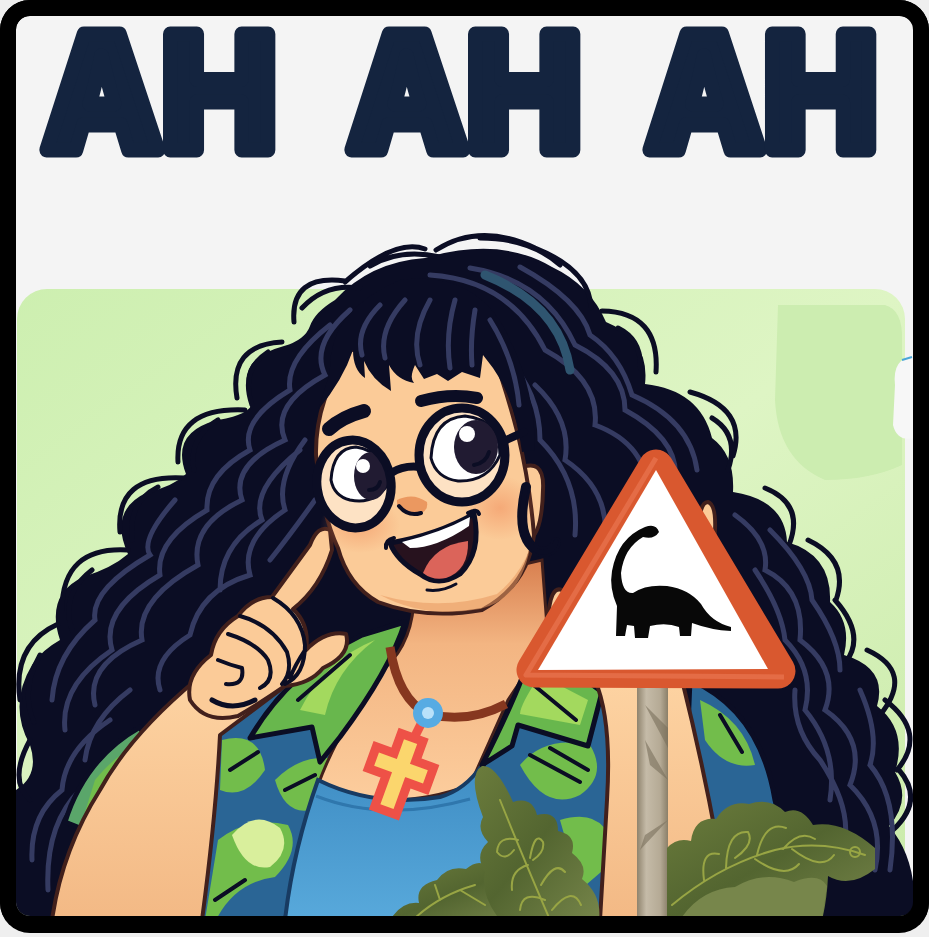
<!DOCTYPE html>
<html lang="en">
<head>
<meta charset="utf-8">
<title>AH AH AH</title>
<style>
:root{--ink:#0b0d24;--navy:#14243f;--strand:#353b62;--skin:#fbcb98;--skin-shade:#e79a62;--panel:#d5f1b5;--paper:#f4f4f4;--shirt:#2a6595;--leaf-print:#72bd4b;--tank:#4d9dd2;--sign:#d9582f;--foliage:#5f7135;--vein:#98a544}
html,body{margin:0;padding:0;overflow:hidden;background:#efefef}
svg{display:block;width:929px;height:937px}
.headline{font:800 160px Inter,"Open Sans",sans-serif;fill:var(--navy);stroke:var(--navy);stroke-width:15;stroke-linejoin:round}
.line{fill:none;stroke:var(--ink);stroke-linecap:round;stroke-linejoin:round}
.skin{fill:var(--skin);stroke:#42201c;stroke-width:4;stroke-linejoin:round}
.hair{fill:var(--ink)}
.strands{fill:none;stroke:var(--strand);stroke-width:5;stroke-linecap:round}
.print{fill:var(--leaf-print)}
.veins{fill:none;stroke:var(--vein);stroke-width:2;stroke-linecap:round}
</style>
</head>
<body>
<svg viewBox="0 0 929 937" role="img" aria-label="Laughing woman with long curly hair and glasses, holding a dinosaur warning sign">
<defs>
<clipPath id="card"><rect x="16" y="16" width="898" height="900" rx="14"/></clipPath>
<linearGradient id="panel-tone" x2="1" y2="1"><stop stop-color="#cdefb0"/><stop offset=".5" stop-color="#def5c4"/><stop offset="1" stop-color="#c9eaa8"/></linearGradient>
<linearGradient id="arm-tone" x2="0" y2="1"><stop stop-color="#fdd3a2"/><stop offset="1" stop-color="#f3b985"/></linearGradient>
<linearGradient id="neck-tone" x2="0" y2="1"><stop stop-color="#d87f4f"/><stop offset=".35" stop-color="#f3b582"/><stop offset="1" stop-color="#fccd9d"/></linearGradient>
<linearGradient id="tank-tone" x2="0" y2="1"><stop stop-color="#3f8dc4"/><stop offset="1" stop-color="#58a9db"/></linearGradient>
<linearGradient id="post-tone"><stop stop-color="#8f836d"/><stop offset=".3" stop-color="#c5bba8"/><stop offset=".75" stop-color="#b5aa95"/><stop offset="1" stop-color="#8a7f69"/></linearGradient>
<linearGradient id="leaf-tone" x2="1" y2="1"><stop stop-color="#6b7c3c"/><stop offset=".5" stop-color="#536530"/><stop offset="1" stop-color="#76854a"/></linearGradient>
<radialGradient id="cheek"><stop stop-color="#f08e5d" stop-opacity=".55"/><stop offset="1" stop-color="#f08e5d" stop-opacity="0"/></radialGradient>
</defs>

<rect width="929" height="933" rx="30" fill="#000"/>
<g clip-path="url(#card)">
<rect x="16" y="16" width="898" height="900" fill="var(--paper)"/>
<rect x="17" y="289" width="888" height="650" rx="30" fill="url(#panel-tone)"/>
<path d="M778 305H885Q903 310 902 340V465Q870 480 825 480Q778 460 775 400Z" fill="#ccedb0"/>
<path d="M914 356Q892 358 895 385L893 425Q897 442 914 438Z" fill="#f7f7f7"/>
<path d="M902 360L912 357" stroke="#4aa6d8" stroke-width="2"/>

<g class="headline">
<text x="43" y="150" textLength="234" lengthAdjust="spacingAndGlyphs">AH</text>
<text x="348" y="150" textLength="234" lengthAdjust="spacingAndGlyphs">AH</text>
<text x="646" y="150" textLength="232" lengthAdjust="spacingAndGlyphs">AH</text>
</g>

<g id="hair-back">
<path class="hair" d="M335 300Q370 262 425 258Q500 236 552 267Q590 285 606 322Q650 340 645 384Q700 390 712 438Q735 455 733 492Q785 500 787 542Q832 555 830 602Q852 622 844 655Q888 668 877 706Q908 730 895 772Q912 800 889 826Q918 860 914 916H16V790Q40 775 30 745Q8 705 32 665Q42 650 60 640Q45 595 83 577Q112 568 128 554Q108 510 148 492Q172 487 186 474Q170 432 218 420Q252 414 252 402Q232 360 284 346Q305 340 310 326Q315 312 335 300Z"/>
<g class="line" stroke-width="5">
<path d="M294 322Q290 274 345 281M302 308Q325 283 360 288M345 282Q395 238 425 249M370 266Q400 248 440 257M436 250Q480 222 535 248Q590 270 591 308M480 238Q530 238 560 265M602 311Q660 312 656 372M618 328Q642 340 640 368M690 392Q748 408 733 456M712 418Q740 435 728 470M765 488Q805 504 789 545M808 540Q850 560 836 600M835 600Q866 635 846 662M867 650Q915 672 880 715M885 700Q928 733 897 770M899 770Q925 800 893 830"/>
<path d="M282 342Q228 345 237 398M268 352Q240 370 252 405M245 410Q175 407 178 462M218 420Q188 438 194 470M184 478Q115 474 120 532M158 487Q128 502 132 540M128 550Q62 546 62 610M92 570Q60 595 72 630M58 624Q12 645 20 700M40 655Q20 690 34 722M30 740Q8 780 30 800"/>
</g>
<g class="strands">
<path d="M350 310Q310 345 325 375Q270 405 285 440Q230 465 242 500Q190 525 198 565Q135 600 142 640Q85 665 95 705M330 325Q285 360 290 390Q240 420 250 450Q205 475 207 510Q155 540 160 575Q100 610 112 650Q60 685 65 730M305 440Q275 480 285 510Q240 540 250 575Q200 590 190 635Q150 660 160 690M315 500Q290 535 270 560M300 450Q250 490 262 520Q220 545 220 590M175 500Q140 540 150 555Q90 590 95 620Q55 655 52 700M110 720Q65 750 62 790Q30 815 32 860M80 790Q45 825 48 890M130 690Q90 720 85 760"/>
<path d="M430 275Q510 280 545 350Q600 380 595 425Q650 445 648 500M470 268Q545 280 575 345Q625 370 625 410Q680 440 675 480M520 267Q580 300 590 335Q620 355 632 395Q690 420 697 470M500 350Q540 390 540 440Q580 480 575 535M535 385Q572 420 565 460Q610 490 605 540M735 515Q770 540 765 570Q805 590 800 640Q840 670 825 710Q868 740 850 785Q886 820 875 870M755 570Q782 610 785 640Q815 670 805 710Q838 750 830 800M795 690Q792 730 820 760Q850 805 845 840M860 690Q880 735 870 765Q900 800 890 870M770 530Q810 570 812 600Q840 640 840 670"/>
<path d="M485 275Q560 305 570 370" stroke="#2f5570" stroke-width="9"/>
</g>
</g>

<g id="shirt" stroke="var(--ink)" stroke-width="5" stroke-linejoin="round">
<path d="M65 822Q85 758 140 727L170 790L110 840Z" fill="#5aa66a"/>
<path d="M690 680Q760 710 775 800Q790 850 785 916H680Z" fill="var(--shirt)"/>
<path d="M218 725Q270 670 400 622L345 740L285 920H195Z" fill="var(--shirt)"/>
<path d="M535 640L640 700L630 920H455L475 785Z" fill="var(--shirt)"/>
</g>
<g class="print">
<path d="M222 740Q260 730 265 770Q245 800 220 790ZM218 840Q250 815 288 825Q302 850 275 877Q235 882 216 920H205ZM275 780Q300 755 330 758L310 810Q285 815 275 780ZM520 765Q545 735 590 745Q608 775 580 795Q545 812 520 765ZM560 820Q610 805 615 860L580 890ZM700 700Q745 720 755 765Q725 770 705 740Z"/>
<path d="M232 835Q255 808 280 828Q292 850 270 867Q245 872 232 835Z" fill="#d9ef9c"/>
<path d="M95 780Q120 750 135 750L120 800L85 812Z"/>
</g>
<path class="line" d="M230 770L258 752M285 790L315 775M530 755L580 782M550 748L588 770M720 715L742 752M215 900L245 880" stroke="#21516d" stroke-width="4"/>

<path d="M414 590Q415 640 385 668Q340 725 318 785Q390 815 470 785L508 700L548 640L542 560Z" fill="url(#neck-tone)" stroke="#42201c" stroke-width="3"/>
<path d="M318 780Q375 808 440 797Q465 790 482 765L500 920H285Q293 850 318 780Z" fill="url(#tank-tone)" stroke="#183b62" stroke-width="4"/>
<path d="M316 796Q385 823 470 799" fill="none" stroke="#2f77ad" stroke-width="3"/>
<g id="collar" fill="#68b74d" stroke="var(--ink)" stroke-width="5" stroke-linejoin="round">
<path d="M405 622Q390 670 340 737L320 762L312 727L250 738Q290 670 362 635Z"/>
<path d="M535 642Q520 690 482 765L512 746L518 725L588 746L602 692Z"/>
</g>
<path d="M375 640Q335 670 325 715L300 710Q325 660 375 640ZM540 675Q520 705 520 714L580 725L588 700Z" fill="#a3d95e"/>
<path class="line" d="M350 655L298 700M530 682L576 720" stroke="#387a45" stroke-width="4"/>

<g id="raised-arm">
<path class="skin" style="fill:url(#arm-tone)" d="M196 680Q130 735 100 790Q62 850 52 920H202Q216 815 220 735L280 690Z"/>
<path class="skin" d="M330 530Q318 524 310 545L272 597Q252 597 238 616Q215 630 211 655Q185 675 190 700Q205 724 238 716Q262 702 285 686Q310 684 323 668Q352 655 346 634Q326 630 306 650Q310 625 293 609Q320 588 332 550Z"/>
<path class="line" d="M273 598Q302 615 305 645Q305 675 285 684M240 616Q272 625 287 652Q293 672 282 684M228 634Q257 643 268 660Q276 680 260 688M218 660Q230 665 242 668Q245 686 226 684M305 650Q295 665 290 678" stroke="#5a2a20" stroke-width="4"/>
<path class="line" d="M212 700Q232 712 255 700" stroke="var(--skin-shade)" stroke-width="5"/>
</g>

<g id="sign-arm">
<path class="skin" style="fill:url(#arm-tone)" d="M595 680Q612 720 607 800L600 920H730Q712 800 682 680Z"/>
<path class="skin" d="M700 545Q697 502 708 502Q718 505 714 545L735 590H700ZM548 620Q550 585 562 590L590 640Z"/>
</g>

<g id="head">
<path class="skin" d="M516 470Q545 455 543 490Q542 535 528 540Z"/>
<path class="skin" d="M350 350Q315 400 316 455Q322 515 338 548Q348 585 378 602Q425 620 482 610Q528 585 534 535Q530 485 518 435Q505 385 490 345Z"/>
<ellipse cx="360" cy="525" rx="40" ry="28" fill="url(#cheek)"/>
<ellipse cx="500" cy="508" rx="38" ry="32" fill="url(#cheek)"/>
<path d="M380 595Q440 612 497 594Q520 575 530 548Q520 600 480 609Q425 619 380 595Z" fill="var(--skin-shade)" opacity=".55"/>
<path class="hair" d="M330 372Q328 310 400 280Q480 270 510 340Q535 390 535 450L522 452Q515 400 493 368L483 355L480 378L462 372L448 381L437 374L424 379L415 365Q409 378 414 383Q397 380 389 365L391 391Q372 380 364 361L365 378Q353 370 353 350Q343 380 318 410Z"/>
<path class="strands" stroke-width="4" d="M380 305Q355 330 362 355M405 300Q378 330 385 358M430 300Q410 335 420 365M455 300Q445 335 450 368M475 310Q470 340 472 365M490 320Q515 360 519 405"/>
<path class="line" d="M329 429Q342 417 364 411" stroke-width="14"/>
<path class="line" d="M421 401Q450 393 477 398" stroke-width="12"/>

<g id="eyes">
<ellipse cx="356" cy="484" rx="36" ry="42" fill="#fde2c4"/>
<ellipse cx="462" cy="456" rx="42" ry="46" fill="#fde2c4"/>
<path d="M331 480Q333 448 356 447Q386 452 388 484Q375 505 350 500Q334 496 331 480Z" fill="#fff" stroke="var(--ink)" stroke-width="3"/>
<path d="M431 458Q433 418 465 416Q500 420 500 455Q488 482 458 481Q436 478 431 458Z" fill="#fff" stroke="var(--ink)" stroke-width="3"/>
<ellipse cx="371" cy="476" rx="17" ry="24" fill="#211b32"/>
<ellipse cx="476" cy="447" rx="22" ry="27" fill="#211b32"/>
<circle cx="363" cy="466" r="7" fill="#fff"/><circle cx="467" cy="434" r="8" fill="#fff"/>
<path class="line" d="M369 490Q378 490 380 482M474 465Q486 463 489 452" stroke="#75647c" stroke-width="4"/>
</g>
<g id="glasses" class="line" stroke-width="9">
<ellipse cx="354" cy="484" rx="37" ry="44" transform="rotate(-8 354 484)"/>
<ellipse cx="462" cy="455" rx="43" ry="47"/>
<path d="M391 473Q404 465 420 467M504 441L524 432" stroke-width="8"/>
</g>
<path d="M397 500Q413 492 427 502Q429 514 412 515Q396 512 397 500Z" fill="#eb9860"/>
<path class="line" d="M399 506Q408 517 421 513" stroke="#93452d" stroke-width="4"/>
<path d="M390 543Q437 535 474 514Q482 552 460 574Q438 588 420 574Q397 561 390 543Z" fill="#27121e" stroke="var(--ink)" stroke-width="5" stroke-linejoin="round"/>
<path d="M402 542Q440 533 470 517L469 526Q437 548 410 548Z" fill="#fff"/>
<path d="M423 573Q434 545 468 541Q469 570 446 578Q433 581 423 573Z" fill="#db645a"/>
<path class="line" d="M386 548Q385 540 394 538M468 513Q477 508 479 514" stroke-width="4"/>
<path class="line" d="M427 590Q442 592 456 584" stroke="#c9703f" stroke-width="3"/>
<path class="line" d="M526 487Q514 540 540 552Q553 553 556 542" stroke-width="10"/>
<path class="line" d="M526 487Q514 540 540 552Q553 553 556 542" stroke="#e9e2ea" stroke-width="5"/>
</g>

<g id="necklace">
<path d="M390 647Q398 700 428 714Q468 724 506 704" fill="none" stroke="#86371f" stroke-width="9"/>
<path d="M422 722L413 740" stroke="#ee5147" stroke-width="9"/>
<circle cx="428" cy="713" r="15" fill="#57abe3"/><circle cx="428" cy="713" r="6" fill="#b9e1fa"/>
<g transform="translate(401 768) rotate(20)" fill="none">
<path d="M0 -37V50M-35 0H35" stroke="#ee5147" stroke-width="32"/>
<path d="M0 -28V41M-26 0H26" stroke="#fbd66d" stroke-width="14"/>
</g>
</g>

<g id="warning-sign">
<rect x="637" y="680" width="31" height="240" fill="url(#post-tone)"/>
<path d="M645 705L668 728V748ZM645 740L668 780L650 765ZM668 820L640 850L645 835Z" fill="#7b705c" opacity=".6"/>
<path d="M656 467L534 670L778 671Z" fill="var(--sign)" stroke="var(--sign)" stroke-width="35" stroke-linejoin="round"/>
<path d="M656 458L526 675L784 677" fill="none" stroke="#ea7650" stroke-width="5" stroke-linejoin="round" opacity=".7"/>
<path d="M656 470L538 670L768 669Z" fill="#fff"/>
<path id="dinosaur" d="M659 532Q656 523 645 527Q618 538 612 571Q609 588 617 606L616 636H625L627 625L634 626L635 638H648L650 626Q666 622 679 627L680 636H691L692 623Q711 630 731 631V627Q711 622 701 604Q689 589 667 586Q646 584 633 593Q622 594 621 573Q624 548 643 537Q654 540 659 532Z" fill="#080808"/>
</g>

<g id="foliage" fill="url(#leaf-tone)">
<path d="M390 920Q402 901 419 903Q415 885 437 880Q448 865 466 869Q480 857 491 869L530 920Z"/>
<path d="M500 920Q480 895 485 872Q474 855 488 842Q476 829 483 817Q467 775 482 766Q496 764 513 802Q532 796 537 815Q558 810 558 831Q577 835 572 853Q588 865 582 879Q602 895 599 920Z"/>
<path d="M667 920V848Q677 837 691 841Q694 817 716 819Q728 800 749 804Q770 797 785 812Q801 805 813 825Q843 820 875 848V869Q850 889 828 876Q827 900 822 920Z"/>
<path d="M680 920Q700 889 735 887Q763 870 794 882Q819 872 827 886L822 920Z" fill="#77864b"/>
<g class="veins">
<path d="M500 800Q520 850 550 920M518 840Q498 835 497 852Q505 862 514 850M528 865Q510 870 512 890M530 858Q535 830 543 842Q545 852 533 860M541 885Q555 860 565 872M545 900Q522 890 520 910M552 910Q572 885 581 905"/>
<path d="M672 905Q720 865 775 850Q820 839 865 855M704 880Q700 850 719 854M726 868Q727 830 748 832Q755 844 735 858M757 855Q765 820 786 828M783 849Q800 829 815 839M755 859Q785 880 799 864M792 849Q822 872 834 855"/>
<circle cx="855" cy="852" r="5"/>
<path d="M415 918Q440 895 475 885M440 900L435 885M460 890L485 905"/>
</g>
</g>
</g>
<rect x="8" y="8" width="913" height="916" rx="22" fill="none" stroke="#000" stroke-width="16"/>
</svg>
</body>
</html>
# # # #
Problem: From the listing, copy each line containing the word "stop".

Answer to this task:
<linearGradient id="panel-tone" x2="1" y2="1"><stop stop-color="#cdefb0"/><stop offset=".5" stop-color="#def5c4"/><stop offset="1" stop-color="#c9eaa8"/></linearGradient>
<linearGradient id="arm-tone" x2="0" y2="1"><stop stop-color="#fdd3a2"/><stop offset="1" stop-color="#f3b985"/></linearGradient>
<linearGradient id="neck-tone" x2="0" y2="1"><stop stop-color="#d87f4f"/><stop offset=".35" stop-color="#f3b582"/><stop offset="1" stop-color="#fccd9d"/></linearGradient>
<linearGradient id="tank-tone" x2="0" y2="1"><stop stop-color="#3f8dc4"/><stop offset="1" stop-color="#58a9db"/></linearGradient>
<linearGradient id="post-tone"><stop stop-color="#8f836d"/><stop offset=".3" stop-color="#c5bba8"/><stop offset=".75" stop-color="#b5aa95"/><stop offset="1" stop-color="#8a7f69"/></linearGradient>
<linearGradient id="leaf-tone" x2="1" y2="1"><stop stop-color="#6b7c3c"/><stop offset=".5" stop-color="#536530"/><stop offset="1" stop-color="#76854a"/></linearGradient>
<radialGradient id="cheek"><stop stop-color="#f08e5d" stop-opacity=".55"/><stop offset="1" stop-color="#f08e5d" stop-opacity="0"/></radialGradient>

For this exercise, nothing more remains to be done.